‘We have to find out what happened!’
The political melodrama coming regularly out of Washington returned this week when Attorney General Jeff Sessions was called to testify before the Senate Intelligence Committee about potential Russian interference in our last presidential election. It was predictably partisan, with what appeared to be an abundance of “fishing expeditions” by Democrat senators hoping they could goad Sessions into an unguarded statement to be used against him later. That failed: he kept his cool.
Which is not to say there were no heated exchanges. Sessions was accused by innuendo of conspiring with Russian Ambassador Kislyak, something he denied vigorously.
What stood out for this observer of the two and one-half hour spectacle was the nature of the Democrats’ questioning — they were trying to discredit the attorney general, not to nail down evidence of Russian interference in our election. They demanded textual proof of Department of Justice regulations preventing the attorney general from testifying about private communication he has with the president, and a few accused him of obstruction of justice when he didn’t have the text of such a regulation to show them.
From my own experience reviewing official State Department documents for the Freedom of Information Office, I can say there’s an expectation the president can exempt from FOIA any communication with his cabinet under the principle of “deliberative process,” just as policy discussions inside an Executive Branch office are also exempted. The idea behind such an exemption is forcing release of that communication would prevent open discussion of policy options. That is, no secretary of state would have an open discussion with his president if he knew the substance of that conversation would appear on the front pages the next day. That would severely curtail frank and open policy debate.
More importantly, though, the hearing added absolutely nothing to our understanding of possible Russian interference in the election. And, again from personal experience, I can say it’s not unusual for a foreign diplomat to have contact with government officials regarding their elections. I have personally done so in my foreign assignments.
We should also understand Russian interference wouldn’t only take the form of trying to influence the vote tally — it would also likely try to harm American confidence in our elections. Russian Ambassador Kislyak doesn’t have to be an accomplished operative to make some Americans doubt the last election — the Democrats are doing everything in their power to make that happen already. Some of their effort is probably directed at fundraising, but there are still some Democrats who apparently think maybe they can force Trump out of office and have Hillary named to replace him.
Senator Wyden (D-Oregon) quoted former FBI Director Comey as saying he knew of evidence that should have forced Sessions to recuse himself from any investigation of Russian meddling, but “he could not discuss it in an open setting.” Wyden challenged Sessions to tell the committee what it was Comey knew he could not divulge. Sessions was emphatic in his reply this was an innuendo with no evidence. The old vaudeville line came to mind: “have you stopped beating your wife yet?”

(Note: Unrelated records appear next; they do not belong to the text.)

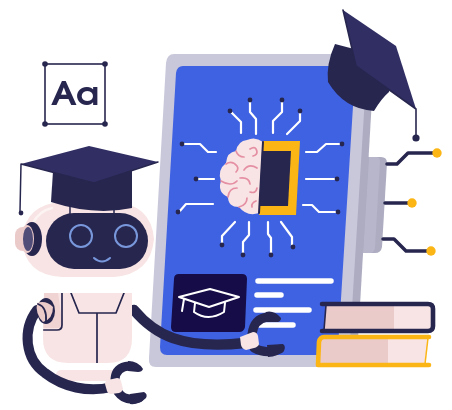
<!DOCTYPE html>
<html lang="en">
<head>
<meta charset="utf-8">
<title>Robot learning illustration</title>
<style>
:root{--navy:#27264f;--navy-light:#302e63;--blue:#3f62e3;--frame:#c9c8db;--frame-dark:#adacc1;--pink:#f8e4e4;--pink-mid:#ebcaca;--rose:#e58fa3;--gold:#fbb515;--ink:#150c48;--white:#fff}
html,body{margin:0;background:var(--white);overflow:hidden}
svg{display:block;width:452px;height:410px}
.navy{fill:var(--navy)}.navy-light{fill:var(--navy-light)}.blue{fill:var(--blue)}.frame{fill:var(--frame)}.frame-dark{fill:var(--frame-dark)}
.pink{fill:var(--pink)}.pink-mid{fill:var(--pink-mid)}.gold{fill:var(--gold)}.ink{fill:var(--ink)}.white{fill:var(--white)}
.line{fill:none;stroke-linecap:round;stroke-linejoin:round}
.trace{stroke:var(--white);stroke-width:2.2}
.dark{stroke:var(--navy)}
.rose{stroke:var(--rose);stroke-width:1.7}
.sample{font:700 33px "TeX Gyre Adventor",sans-serif;fill:var(--navy)}
</style>
</head>
<body>
<svg viewBox="0 0 452 410" role="img" aria-label="A robot in a graduation cap points at a tablet showing a half-digital brain, beside two books">
  <defs>
    <clipPath id="torso-shape"><path d="M44 293H132V338Q132 363 108 363H68Q43 363 43 338Z"/></clipPath>
  </defs>

  <g id="type-sample">
    <rect x="45" y="64" width="60" height="60" fill="none" class="dark" stroke="#27264f" stroke-width="1.6"/>
    <g class="navy"><circle cx="45" cy="64" r="2.8"/><circle cx="105" cy="64" r="2.8"/><circle cx="45" cy="124" r="2.8"/><circle cx="105" cy="124" r="2.8"/></g>
    <text class="sample" x="51" y="105" textLength="48" lengthAdjust="spacingAndGlyphs">Aa</text>
  </g>

  <g id="tablet">
    <path class="frame-dark" d="M366 157H381Q387 157 387 163L382 247Q381 253 375 253H360Z"/>
    <path class="frame" d="M369 157H376Q380 157 380 162L375 248Q374 253 370 253H363Z" opacity=".35"/>
    <path class="frame-dark" d="M330 54H366Q374 55 374 64L357 357Q356 367 346 367H320Z"/>
    <path class="frame" d="M174 54H358Q368 54 367 64L349 357Q348 367 338 367H156Q148 367 149 358L166 63Q167 54 174 54Z"/>
    <path class="blue" d="M183 66H349Q356 66 355 74L338 347Q337 355 329 355H167Q160 355 160 347L176 73Q177 66 183 66Z"/>
  </g>

  <g id="screen-circuit">
    <g class="line trace">
      <path d="M183 144H200L208 152H216M196 179H214M179 212L186 204H213M230 111L241 122V133M250 101V112L256 119V134M282 101V112L273 121V133M300 111V121L287 134M342 144H326L317 152H306M337 179H306M338 212H319L312 205H303M222 244V236L235 222M243 254V242L249 235V222M271 254V238L268 234V222M292 246V237L281 222"/>
    </g>
    <g class="navy"><circle cx="182" cy="144" r="2.4"/><circle cx="196" cy="179" r="2.4"/><circle cx="178" cy="212" r="2.4"/><circle cx="230" cy="111" r="2.4"/><circle cx="250" cy="100" r="2.4"/><circle cx="282" cy="100" r="2.4"/><circle cx="300" cy="111" r="2.4"/><circle cx="342" cy="144" r="2.4"/><circle cx="337" cy="179" r="2.4"/><circle cx="338" cy="212" r="2.4"/><circle cx="222" cy="245" r="2.4"/><circle cx="243" cy="255" r="2.4"/><circle cx="271" cy="255" r="2.4"/><circle cx="293" cy="247" r="2.4"/></g>
  </g>

  <g id="brain-chip">
    <path class="pink" d="M263 142Q255 136 247 140Q238 141 236 151Q227 152 226 163Q217 170 221 181Q217 192 228 197Q228 207 239 207Q247 217 259 213Z"/>
    <path class="line rose" d="M236 151Q238 157 244 157M250 149Q256 145 257 152Q257 155 253 156M226 164Q232 160 237 166Q239 169 236 172M244 170Q249 163 257 168M221 181Q231 187 237 181M240 178Q249 177 250 184M228 197Q229 188 237 188M239 207Q247 205 247 198M250 192Q256 194 257 188M252 207Q251 203 256 201"/>
    <path class="gold" d="M263 141H300L296 215H259Z"/>
    <path class="navy" d="M262 151H291L288 206H259Z"/>
    <path class="line dark" d="M263 142L259 213" stroke-width="2"/>
  </g>

  <g id="lesson-card">
    <path class="ink" d="M179 274H242Q247 274 247 279L245 327Q244 332 239 332H176Q171 332 171 327L174 279Q174 274 179 274Z"/>
    <g class="line" stroke="#fff" stroke-width="2">
      <path d="M179 297L210 289L239 297L209 307ZM195 303L194 312Q208 322 224 312L225 303M184 299L182 311"/>
    </g>
    <path class="line" stroke="#fff" stroke-width="5.5" d="M258 281H331M257 295H281M256 310H309M255 325H293"/>
  </g>

  <g id="connectors">
    <path class="line dark" stroke-width="3.5" d="M387 164H397L408 153H434M385 203H410M383 239H394L406 251H428"/>
    <g class="gold"><circle cx="437" cy="153" r="4.7"/><circle cx="412" cy="203" r="4.7"/><circle cx="431" cy="251" r="4.7"/></g>
  </g>

  <g id="tablet-cap">
    <path class="navy" d="M335 44Q326 64 328 82Q344 109 374 111Q381 99 389 92L396 60Z"/>
    <path class="navy-light" d="M343 10L396 46L416 109L356 66Z"/>
    <path class="line dark" stroke-width="1.6" d="M343 10L356 66L416 109V136"/>
    <circle class="navy" cx="416" cy="138" r="3.6"/>
  </g>

  <g id="books">
    <path class="pink-mid" d="M326 305H432V331H324Z"/>
    <path class="pink" d="M394 305H432V331H394Z"/>
    <path class="line dark" stroke-width="4.6" d="M322 304H428Q433 304 433 309V326Q433 331 428 331H322"/>
    <path class="line dark" stroke-width="1.6" d="M326 305L324 330"/>
    <path class="pink-mid" d="M321 339H388V364H319Z"/>
    <path class="pink" d="M388 339H428L425 364H388Z"/>
    <path class="line" stroke="#fbb515" stroke-width="4.6" d="M429 337H324Q320 337 319 342L318 365H429"/>
    <path class="line" stroke="#fbb515" stroke-width="1.5" d="M428 338L425 364"/>
  </g>

  <g id="robot">
    <g id="right-arm">
      <path class="line dark" stroke-width="10.5" d="M134 310C154 334 181 350 245 343"/>
      <path class="line dark" stroke-width="9" d="M252 334Q254 319 267 317M254 348Q267 355 280 349"/>
      <path class="navy" d="M266 312Q274 310 281 318Q281 321 278 322H267Q262 318 266 312ZM267 345L283 344Q286 346 284 350Q278 357 268 357Z"/>
      <path class="pink" d="M240 337L253 332Q257 332 258 336L259 344Q258 347 254 348L246 350Q242 349 241 345Z"/>
    </g>
    <g id="body">
      <g clip-path="url(#torso-shape)">
        <rect class="pink" x="42" y="292" width="92" height="72"/>
        <path class="pink-mid" d="M42 293H58L63 328H42Z" opacity=".6"/>
        <path class="line dark" stroke-width="1.7" d="M71 293L79 313H116L124 293M97 313V363M62 293V325Q62 330 57 330H42"/>
      </g>
      <rect class="pink" x="56" y="370" width="63" height="11" rx="5"/>
    </g>
    <g id="left-arm">
      <path class="line dark" stroke-width="10" d="M37 310C22 330 25 359 45 373C63 387 88 393 112 387"/>
      <ellipse class="navy" cx="46" cy="311" rx="9" ry="13"/>
      <path class="pink-mid" d="M37 303Q46 300 53 307Q53 319 43 322Q35 314 37 303Z"/>
      <path class="line dark" stroke-width="1.8" d="M38 304Q47 307 46 321"/>
      <path class="line dark" stroke-width="9" d="M115 379Q116 367 129 366M118 392Q125 402 139 398"/>
      <path class="navy" d="M128 361Q138 361 143 369Q142 372 138 372L128 371ZM130 394L144 392Q148 394 146 398Q139 405 130 404Z"/>
      <path class="pink" d="M108 380L117 378Q120 378 121 381L123 389Q122 392 119 393L111 394Q108 394 107 391L105 384Q105 381 108 380Z"/>
    </g>
    <g id="head">
      <path class="pink" d="M62 202H114Q151 204 154 239Q151 274 114 277H62Q24 275 22 239Q25 204 62 202Z"/>
      <path class="line" stroke="#fff" stroke-width="2.5" opacity=".55" d="M33 223Q39 211 52 208"/>
      <rect class="navy" x="46" y="213" width="102" height="56" rx="28"/>
      <g class="line" stroke="#7998dc" stroke-width="2"><circle cx="81" cy="236" r="11"/><circle cx="126" cy="236" r="11"/><path d="M94 258Q102 265 110 258"/></g>
      <rect class="pink-mid" x="15" y="227" width="16" height="24" rx="8"/>
      <ellipse class="navy" cx="32" cy="239" rx="10" ry="17"/>
      <ellipse class="pink-mid" cx="27" cy="239" rx="7" ry="14"/>
      <ellipse cx="28" cy="239" rx="5" ry="12" fill="#504d78"/>
    </g>
    <g id="robot-cap">
      <path class="line dark" stroke-width="1.5" d="M70 203V218M114 203V218"/>
      <path class="navy" d="M53 171H132V208Q94 216 51 202Z"/>
      <path class="navy-light" d="M21 164L89 146L158 162L94 183Z"/>
      <path class="line dark" stroke-width="1.5" d="M21 164L94 183L158 162M21 164L20 211"/>
      <circle class="navy" cx="21" cy="213" r="2.4"/>
    </g>
  </g>
</svg>
</body>
</html>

Charles Krauthammer pointed out after the hearing this investigation has been going on for seven months with zero evidence of Trump administration involvement in Russian meddling. Given the leaks in Washington, that would be impossible if there was anything to the charges. But if there’s nothing to find out, the refrain “we have to find out what happened” can be prolonged many more months. It’s nearly impossible to prove an absence of evidence: the opposition can just keep insisting we need to look deeper.
Fred LaSor retired from the Foreign Service in 1997 and lives in the Carson Valley.